What needs to be done: An exact reproduction is needed of every line from the beginning of the data down to and including the line that contains "var(--blush); opacity: .8;", minus the pictures.

Rendered images with source text:
»»
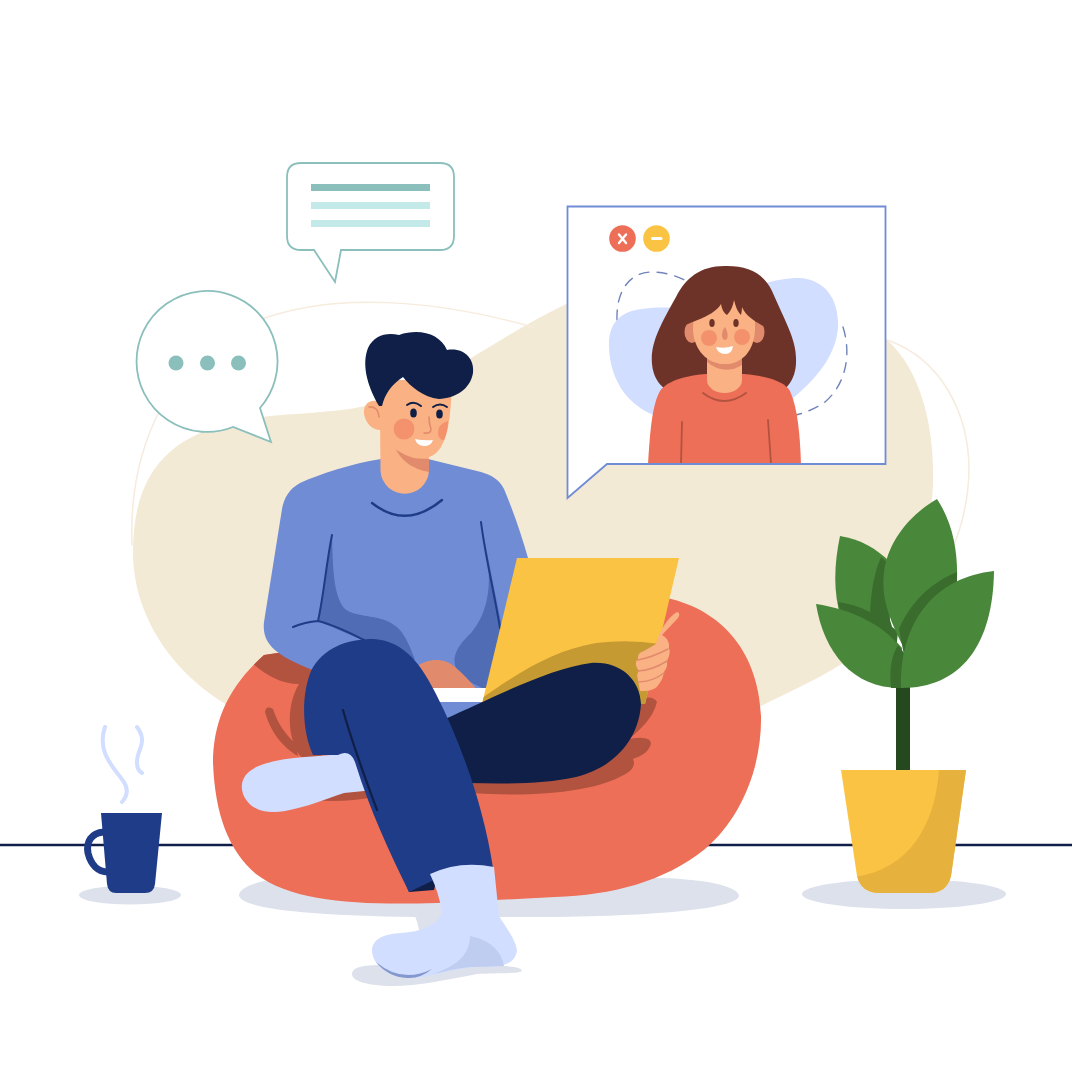
<!DOCTYPE html>
<html lang="en">
<head>
<meta charset="utf-8">
<title>Video call from a bean bag</title>
<style>
:root {
  --cream: #f3ead6; --coral: #ee6f57; --coral-dark: #b25340; --navy: #101f47; --blue: #1f3c88;
  --sweater: #708cd5; --sweater-dark: #4f6cb5; --ice: #d2deff; --ice-dark: #becdf0;
  --yellow: #fbc343; --yellow-dark: #e6b13c; --yellow-shade: #c69a33;
  --skin: #fab284; --skin-dark: #e28b6c; --blush: #f28a68; --hair: #6e3328;
  --leaf: #49883a; --leaf-dark: #3a6c2e; --stem: #25481f;
  --teal: #8abfbb; --aqua: #c3e9e8; --shadow: #dde1ec; --white: #fff;
}
html, body { margin: 0; width: 1072px; height: 1072px; overflow: hidden; background: var(--white); }
svg { display: block; }
.cream { fill: var(--cream); } .coral { fill: var(--coral); } .coral-dark { fill: var(--coral-dark); }
.navy { fill: var(--navy); } .blue { fill: var(--blue); }
.sweater { fill: var(--sweater); } .sweater-dark { fill: var(--sweater-dark); }
.ice { fill: var(--ice); } .ice-dark { fill: var(--ice-dark); }
.yellow { fill: var(--yellow); } .yellow-dark { fill: var(--yellow-dark); } .yellow-shade { fill: var(--yellow-shade); }
.skin { fill: var(--skin); } .skin-dark { fill: var(--skin-dark); } .blush { fill: var(--blush); opacity: .8; }
.hair { fill: var(--hair); } .leaf { fill: var(--leaf); } .leaf-dark { fill: var(--leaf-dark); } .stem { fill: var(--stem); }
.teal { fill: var(--teal); } .aqua { fill: var(--aqua); } .shadow { fill: var(--shadow); } .white { fill: var(--white); }
.line { fill: none; stroke-linecap: round; stroke-linejoin: round; }
.bubble { fill: var(--white); stroke: var(--teal); stroke-width: 1.8; }
.window { fill: var(--white); stroke: var(--sweater); stroke-width: 1.8; }
.fold { stroke: var(--blue); stroke-width: 2; }
.skin-line { stroke: var(--skin-dark); stroke-width: 1.6; }
</style>
</head>
<body>
<svg width="1072" height="1072" viewBox="0 0 1072 1072" role="img" aria-label="Man on a bean bag with a laptop, talking to a woman on a video call">
  <defs>
    <clipPath id="call-area"><rect x="568" y="207" width="317" height="256"/></clipPath>
    <clipPath id="bag-shape"><path d="M264 655C228 687 213 722 213 763C215 815 229 851 256 874C294 903 361 905 437 903L555 897C612 895 664 882 705 849C743 817 762 764 761 716C758 647 717 607 662 597L500 620Z"/></clipPath>
    <clipPath id="pot-shape"><path id="pot" d="M841 770H966L951 876Q947 893 929 893H880Q861 893 857 876Z"/></clipPath>
    <clipPath id="screen-shape"><path d="M517 558H679L645 704L482 704Z"/></clipPath>
  </defs>

  <g id="backdrop">
    <path class="cream" d="M133 552C133 470 172 436 235 422C285 410 336 417 388 400C450 377 500 336 566 304L700 280L887 340C921 370 935 428 933 485C930 560 890 628 840 665C810 684 770 700 750 712L240 712C172 677 133 615 133 552Z"/>
    <path class="line" d="M132 545C128 440 176 355 250 324C330 289 440 301 533 327M887 340C940 358 969 412 969 470C968 520 952 560 925 596" stroke="#f6ebdd" stroke-width="1.5"/>
    <path class="line" d="M0 845H1072" stroke="#101f47" stroke-width="2.6"/>
  </g>

  <g id="floor-shadows" class="shadow">
    <ellipse cx="130" cy="895" rx="51" ry="9.5"/>
    <ellipse cx="904" cy="894" rx="102" ry="15"/>
    <path d="M239 895C240 880 300 872 390 873L650 878C702 878 739 886 739 896C736 910 640 918 497 917L414 917C300 915 240 908 239 895Z"/>
    <path d="M414 914L450 910L455 940L420 935Q418 922 414 914Z"/>
    <path d="M352 974C353 964 372 965 400 965L505 966Q522 967 522 971C518 974 494 973 477 974C445 980 414 987 388 986C366 985 352 981 352 974Z"/>
  </g>

  <g id="text-bubble">
    <path class="bubble" d="M301 163H440Q454 163 454 177V236Q454 250 440 250H341L335 282L314 250H301Q287 250 287 236V177Q287 163 301 163Z"/>
    <rect class="teal" x="311" y="184" width="119" height="7"/>
    <rect class="aqua" x="311" y="202" width="119" height="7"/>
    <rect class="aqua" x="311" y="220" width="119" height="7"/>
  </g>

  <g id="typing-bubble">
    <path class="bubble" d="M260 408L271 442L233 427A70.5 70.5 0 1 1 260 408Z"/>
    <g class="teal"><circle cx="176" cy="363" r="7.5"/><circle cx="207.500" cy="363" r="7.5"/><circle cx="238.500" cy="363" r="7.5"/></g>
  </g>

  <g id="video-call">
    <path class="window" d="M567.500 206.500H885.500V464H607L567.500 498Z"/>
    <g id="window-buttons">
      <circle class="coral" cx="622.500" cy="238.500" r="13.3"/>
      <path class="line" d="M619 234.500L626 243M626 234.500L619 243" stroke="#fff" stroke-width="2.4"/>
      <circle class="yellow" cx="656.500" cy="238.500" r="13.3"/>
      <path class="line" d="M652.500 238.500H661" stroke="#fff" stroke-width="3"/>
    </g>
    <g clip-path="url(#call-area)">
      <path class="line" d="M617 320C616 288 632 271 654 272C672 273 684 279 697 287M843 327C852 356 845 385 825 402Q812 411 796 415" stroke="#7185bb" stroke-width="1.4" stroke-dasharray="10 8"/>
      <path class="ice" d="M609 347C608 322 622 311 642 309C668 305 695 310 728 309C745 288 771 278 800 278C826 280 839 300 838 327C836 358 812 385 780 408L670 420C630 412 610 382 609 347Z"/>
      <path class="hair" d="M727 266C702 265 686 277 676 297C661 324 650 343 652 364C654 387 672 398 700 400H760C786 395 797 380 796 358C796 340 786 323 772 291C764 274 749 266 727 266Z"/>
      <path class="coral" d="M648 464C650 432 652 405 660 391C667 380 690 375 706 374H744C768 376 785 382 790 391C798 409 800 436 801 464Z"/>
      <path class="line" d="M682 422L681 464M768 420L771 464" stroke="#b25340" stroke-width="1.8"/>
      <path class="line" d="M703 393Q724 409 746 393" stroke="#b25340" stroke-width="2"/>
      <path class="skin" d="M707 345H742V380A17.500 13 0 0 1 707 380Z"/>
      <path class="skin-dark" d="M707 358Q724 370 742 358V365Q724 376 707 362Z"/>
      <g class="skin-dark"><ellipse cx="692" cy="332" rx="7.5" ry="11"/><ellipse cx="757" cy="332" rx="7.5" ry="11"/></g>
      <path class="skin" d="M694 300H755V330C754 351 742 364 725 364C707 364 694 350 693 330Z"/>
      <path class="hair" d="M686 325C693 321 714 316 721 304C722 310 724 313 727 315C731 311 733 306 734 300C736 308 738 312 741 315Q742 311 742 307C745 315 753 320 763 326V285H686Z"/>
      <g class="hair"><ellipse cx="712" cy="323" rx="2.700" ry="4"/><ellipse cx="736" cy="323" rx="2.700" ry="4"/></g>
      <g class="blush"><circle cx="709" cy="338" r="8"/><circle cx="742" cy="337" r="8"/></g>
      <path class="skin-dark" d="M725 327C728 331 729 340 725 340C721 340 721 331 725 327Z"/>
      <path class="white" d="M716 347Q725 349 733 346Q732 354 725 354Q718 354 716 347Z"/>
    </g>
  </g>

  <g id="plant">
    <rect class="stem" x="896" y="680" width="14" height="92"/>
    <path class="leaf" d="M840 536C834 565 833 592 841 618L886 640L890 562C877 549 860 539 840 536Z"/>
    <path class="leaf-dark" d="M838 602C860 605 880 615 898 632L896 650L842 618ZM870 614C871 592 874 573 881 557L888 563L890 620L896 640Z"/>
    <path class="leaf" d="M937 499C953 523 958 552 957 580L905 650C888 618 881 596 884 573C887 543 909 515 937 499Z"/>
    <path class="leaf-dark" d="M899 629C910 604 928 584 957 572V582C930 598 912 624 904 655Z"/>
    <path class="leaf" d="M816 604C851 609 883 625 902 648L900 688C853 688 824 653 816 604Z"/>
    <path class="leaf-dark" d="M886 632Q896 641 904 653L903 688H891C889 668 892 655 898 645Z"/>
    <path class="leaf" d="M994 571C993 645 961 688 901 688C899 620 937 577 994 571Z"/>
    <use href="#pot" class="yellow"/>
    <path class="yellow-dark" clip-path="url(#pot-shape)" d="M939 770H966V893H860L855 877C909 869 935 826 939 770Z"/>
  </g>

  <g id="mug">
    <path class="line" d="M104 832C91 833 86 842 88 853C91 865 98 872 108 872" stroke="#1f3c88" stroke-width="7"/>
    <path class="blue" d="M101 813H162L155 884Q154 893 145 893H116Q108 893 107 884Z"/>
    <path class="line" d="M105 727C97 750 111 765 121 778Q132 791 122 802M137 727C149 743 136 750 137 763Q137 770 142 773" stroke="#d2deff" stroke-width="4"/>
  </g>

  <g id="bean-bag" clip-path="url(#bag-shape)">
    <rect class="coral" x="205" y="590" width="560" height="320"/>
    <path class="coral-dark" d="M252 663L270 640L340 662L320 765L300 756C286 735 287 704 299 684C281 684 266 675 252 663Z"/>
    <path class="coral-dark" d="M265 712Q266 705 273 709C277 722 285 734 296 744L298 756C283 748 270 731 265 712Z"/>
    <path class="coral-dark" d="M636 700Q653 694 657 702C653 718 641 729 629 739Q651 735 651 744C648 753 641 756 633 759Q636 765 630 771C598 794 528 797 470 793L470 770L600 740Z"/>
    <path class="coral-dark" d="M312 800L346 788L372 790L374 797Q344 803 312 800Z"/>
  </g>

  <g id="man">
    <g id="torso">
      <path class="sweater" d="M381 459C350 464 320 474 300 483C289 489 284 498 282 509L264 622C261 648 283 658 315 671L360 705L490 702L500 628L528 558C521 533 512 508 504 489C499 479 491 475 481 472L428 459Z"/>
      <path class="sweater-dark" d="M332 537C333 567 333 596 345 609C358 619 382 613 398 628C407 637 411 650 415 660L362 640L318 621ZM481 522L502 628L486 690L466 680C446 664 455 648 471 633C490 611 491 580 487 557Z"/>
      <path class="line fold" d="M332 535C326 565 324 594 318 621Q305 622 293 627M318 621C335 625 350 633 364 640M481 522C485 555 494 592 500 628"/>
      <path class="line" d="M372 503Q406 530 442 500" stroke="#1f3c88" stroke-width="2.4"/>
    </g>
    <g id="head">
      <path class="skin" d="M380 420H429V471A24.300 24.300 0 0 1 380.500 471Z"/>
      <path class="skin-dark" d="M394 446Q409 459 429 459V472Q404 468 394 446Z"/>
      <path class="skin" d="M381 402C370 398 363 404 364 414C366 425 374 431 382 430Z"/>
      <path class="line skin-line" d="M369 407Q378 406 379 417"/>
      <path class="skin" d="M380 380H452C451 408 450 431 441 447C434 459 420 461 408 456C392 449 381 439 380 422Z"/>
      <path class="navy" d="M379 406C366 384 362 363 368 348C374 335 387 332 399 335C420 328 440 334 447 350C463 347 475 358 473 373C470 390 455 398 439 399C423 397 411 387 403 377C391 385 385 394 382 406Z"/>
      <path class="line" d="M407 405Q414 400 421 406M433 407Q440 402 447 407" stroke="#101f47" stroke-width="2"/>
      <g class="navy"><ellipse cx="413.500" cy="413" rx="3.300" ry="4.500"/><ellipse cx="439.500" cy="414" rx="3.300" ry="4.500"/></g>
      <circle class="blush" cx="404" cy="429" r="10.5"/>
      <path class="blush" d="M448 421Q437 424 438 434Q439 440 444 440Q448 432 448 421Z"/>
      <path class="line skin-line" d="M429 417Q429 424 431 429Q431 434 424 433"/>
      <path class="white" d="M415 439Q424 441 433 440Q431 446 424 446Q417 446 415 439Z"/>
    </g>
    <g id="laptop-base">
      <path class="skin-dark" d="M414 668C429 657 445 658 455 667Q467 677 477 690H425Z"/>
      <rect class="white" x="425" y="688" width="70" height="15"/>
      <rect class="sweater" x="430" y="702" width="70" height="18"/>
    </g>
    <g id="laptop-screen">
      <path class="yellow" d="M517 558H679L645 704H482Z"/>
      <path class="yellow-shade" clip-path="url(#screen-shape)" d="M482 698C525 668 556 650 596 643Q628 639 660 644L650 706H480Z"/>
    </g>
    <g id="far-leg">
      <path class="navy" d="M445 719C490 699 550 668 591 663C621 661 640 680 641 704C639 738 616 767 576 777C546 784 505 784 468 783L435 740Z"/>
    </g>
    <g id="hand">
      <path class="skin" d="M656 644C660 630 668 617 677 612Q681 613 678 618L662 635Q670 639 669 648Q671 653 667 661Q668 667 664 672Q663 679 659 684Q655 692 640 691L638 680Q636 674 639 671Q633 663 638 659Q637 653 644 651Z"/>
      <path class="line skin-line" d="M638 660Q653 657 668 649M638 671Q653 670 667 661M639 682Q654 681 664 673"/>
    </g>
    <g id="near-leg">
      <path class="ice" d="M345 753C320 758 290 755 264 764C245 770 239 781 243 794C250 811 267 814 285 811C307 807 326 799 344 793L374 790L362 745Z"/>
      <path class="ice" d="M338 756Q346 749 356 754L352 775Z"/>
      <path class="navy" d="M396 860L440 865L434 890L409 892Z"/>
      <path class="blue" d="M313 755C302 731 301 696 311 671C323 648 346 639 374 639C405 641 422 666 436 694C462 745 484 808 493 868L431 873L434 880L409 892C390 853 370 811 355 762Q350 749 338 755Z"/>
      <path class="line" d="M343 710C353 746 364 775 377 810" stroke="#101f47" stroke-width="2.2"/>
    </g>
    <g id="front-sock">
      <path class="ice" d="M430 874Q460 860 494 867L499 916C507 929 516 940 517 951C514 968 494 967 473 967C451 969 433 977 413 978C390 977 372 966 372 950C373 938 385 934 400 933C422 932 438 925 442 912Q439 893 430 874Z"/>
      <path class="ice-dark" d="M470 936C486 939 501 948 504 966L472 967C455 968 443 972 429 975C454 968 470 956 470 936Z"/>
      <path d="M376 962Q402 984 432 969Q420 979 407 978Q388 977 376 962Z" fill="#8498d0"/>
    </g>
  </g>
</svg>
</body>
</html>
««
Response to the exercise:
<!DOCTYPE html>
<html lang="en">
<head>
<meta charset="utf-8">
<title>Video call from a bean bag</title>
<style>
:root {
  --cream: #f3ead6; --coral: #ee6f57; --coral-dark: #b25340; --navy: #101f47; --blue: #1f3c88;
  --sweater: #708cd5; --sweater-dark: #4f6cb5; --ice: #d2deff; --ice-dark: #becdf0;
  --yellow: #fbc343; --yellow-dark: #e6b13c; --yellow-shade: #c69a33;
  --skin: #fab284; --skin-dark: #e28b6c; --blush: #f28a68; --hair: #6e3328;
  --leaf: #49883a; --leaf-dark: #3a6c2e; --stem: #25481f;
  --teal: #8abfbb; --aqua: #c3e9e8; --shadow: #dde1ec; --white: #fff;
}
html, body { margin: 0; width: 1072px; height: 1072px; overflow: hidden; background: var(--white); }
svg { display: block; }
.cream { fill: var(--cream); } .coral { fill: var(--coral); } .coral-dark { fill: var(--coral-dark); }
.navy { fill: var(--navy); } .blue { fill: var(--blue); }
.sweater { fill: var(--sweater); } .sweater-dark { fill: var(--sweater-dark); }
.ice { fill: var(--ice); } .ice-dark { fill: var(--ice-dark); }
.yellow { fill: var(--yellow); } .yellow-dark { fill: var(--yellow-dark); } .yellow-shade { fill: var(--yellow-shade); }
.skin { fill: var(--skin); } .skin-dark { fill: var(--skin-dark); } .blush { fill: var(--blush); opacity: .8; }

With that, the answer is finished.